• **Records for processing**:
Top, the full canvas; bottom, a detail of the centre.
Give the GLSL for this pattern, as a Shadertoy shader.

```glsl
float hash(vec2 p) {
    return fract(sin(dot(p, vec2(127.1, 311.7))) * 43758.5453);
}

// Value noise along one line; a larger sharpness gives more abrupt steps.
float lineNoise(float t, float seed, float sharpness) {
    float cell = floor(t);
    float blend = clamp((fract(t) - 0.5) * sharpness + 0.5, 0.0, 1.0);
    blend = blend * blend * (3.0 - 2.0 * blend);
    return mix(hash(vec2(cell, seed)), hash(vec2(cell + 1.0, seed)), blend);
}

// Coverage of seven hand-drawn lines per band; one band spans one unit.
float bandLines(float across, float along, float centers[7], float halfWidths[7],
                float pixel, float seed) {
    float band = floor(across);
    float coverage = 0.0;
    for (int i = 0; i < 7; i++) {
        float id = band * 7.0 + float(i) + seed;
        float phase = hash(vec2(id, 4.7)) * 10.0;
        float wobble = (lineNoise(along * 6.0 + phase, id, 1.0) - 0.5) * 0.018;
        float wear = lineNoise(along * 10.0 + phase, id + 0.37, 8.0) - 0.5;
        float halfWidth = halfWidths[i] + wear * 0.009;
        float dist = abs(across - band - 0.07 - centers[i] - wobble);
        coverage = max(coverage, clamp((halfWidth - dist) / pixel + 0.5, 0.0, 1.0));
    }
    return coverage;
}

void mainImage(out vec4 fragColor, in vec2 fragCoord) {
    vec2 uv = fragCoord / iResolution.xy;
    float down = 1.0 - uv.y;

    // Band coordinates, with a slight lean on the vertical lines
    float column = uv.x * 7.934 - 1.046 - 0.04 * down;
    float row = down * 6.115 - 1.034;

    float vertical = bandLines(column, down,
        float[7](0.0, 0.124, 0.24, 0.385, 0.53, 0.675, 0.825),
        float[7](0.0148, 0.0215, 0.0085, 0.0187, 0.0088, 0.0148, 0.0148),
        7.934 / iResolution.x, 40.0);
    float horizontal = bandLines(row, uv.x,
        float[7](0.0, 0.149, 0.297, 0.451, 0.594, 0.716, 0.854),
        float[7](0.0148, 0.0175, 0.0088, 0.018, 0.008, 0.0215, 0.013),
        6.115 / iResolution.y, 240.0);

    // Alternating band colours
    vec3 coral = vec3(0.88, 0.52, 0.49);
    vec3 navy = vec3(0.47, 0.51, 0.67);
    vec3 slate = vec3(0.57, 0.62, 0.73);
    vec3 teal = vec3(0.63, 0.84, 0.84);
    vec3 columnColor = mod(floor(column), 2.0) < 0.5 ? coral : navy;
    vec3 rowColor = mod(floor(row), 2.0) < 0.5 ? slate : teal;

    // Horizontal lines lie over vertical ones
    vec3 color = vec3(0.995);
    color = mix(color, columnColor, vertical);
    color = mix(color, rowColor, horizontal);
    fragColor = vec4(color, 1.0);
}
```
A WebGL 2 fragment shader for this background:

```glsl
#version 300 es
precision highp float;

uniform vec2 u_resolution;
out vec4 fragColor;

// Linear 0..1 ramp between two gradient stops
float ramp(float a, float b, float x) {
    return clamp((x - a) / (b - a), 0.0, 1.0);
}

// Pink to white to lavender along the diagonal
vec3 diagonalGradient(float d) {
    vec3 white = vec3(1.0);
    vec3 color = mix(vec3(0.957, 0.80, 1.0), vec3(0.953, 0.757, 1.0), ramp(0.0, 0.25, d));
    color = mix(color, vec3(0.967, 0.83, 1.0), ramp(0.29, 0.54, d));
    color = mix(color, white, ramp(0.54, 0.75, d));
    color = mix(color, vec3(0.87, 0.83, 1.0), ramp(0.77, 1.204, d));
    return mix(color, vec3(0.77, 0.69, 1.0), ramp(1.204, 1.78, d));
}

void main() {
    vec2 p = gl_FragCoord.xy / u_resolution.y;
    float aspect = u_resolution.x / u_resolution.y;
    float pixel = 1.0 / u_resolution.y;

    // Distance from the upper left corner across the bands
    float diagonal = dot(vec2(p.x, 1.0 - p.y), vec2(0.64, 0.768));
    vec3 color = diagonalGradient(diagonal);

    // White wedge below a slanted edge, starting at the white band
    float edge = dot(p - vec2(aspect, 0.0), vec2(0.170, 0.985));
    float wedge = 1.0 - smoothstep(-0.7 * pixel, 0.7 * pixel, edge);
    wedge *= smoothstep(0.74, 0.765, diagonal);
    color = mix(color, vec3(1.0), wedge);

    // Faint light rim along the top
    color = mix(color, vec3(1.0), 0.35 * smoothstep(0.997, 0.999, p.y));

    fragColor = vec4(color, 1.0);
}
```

• **Exercise**: Only lines holding the word "along" are wanted; copy each one from the listing.

• **Task result**:
// Value noise along one line; a larger sharpness gives more abrupt steps.
float bandLines(float across, float along, float centers[7], float halfWidths[7],
        float wobble = (lineNoise(along * 6.0 + phase, id, 1.0) - 0.5) * 0.018;
        float wear = lineNoise(along * 10.0 + phase, id + 0.37, 8.0) - 0.5;
// Pink to white to lavender along the diagonal
    // Faint light rim along the top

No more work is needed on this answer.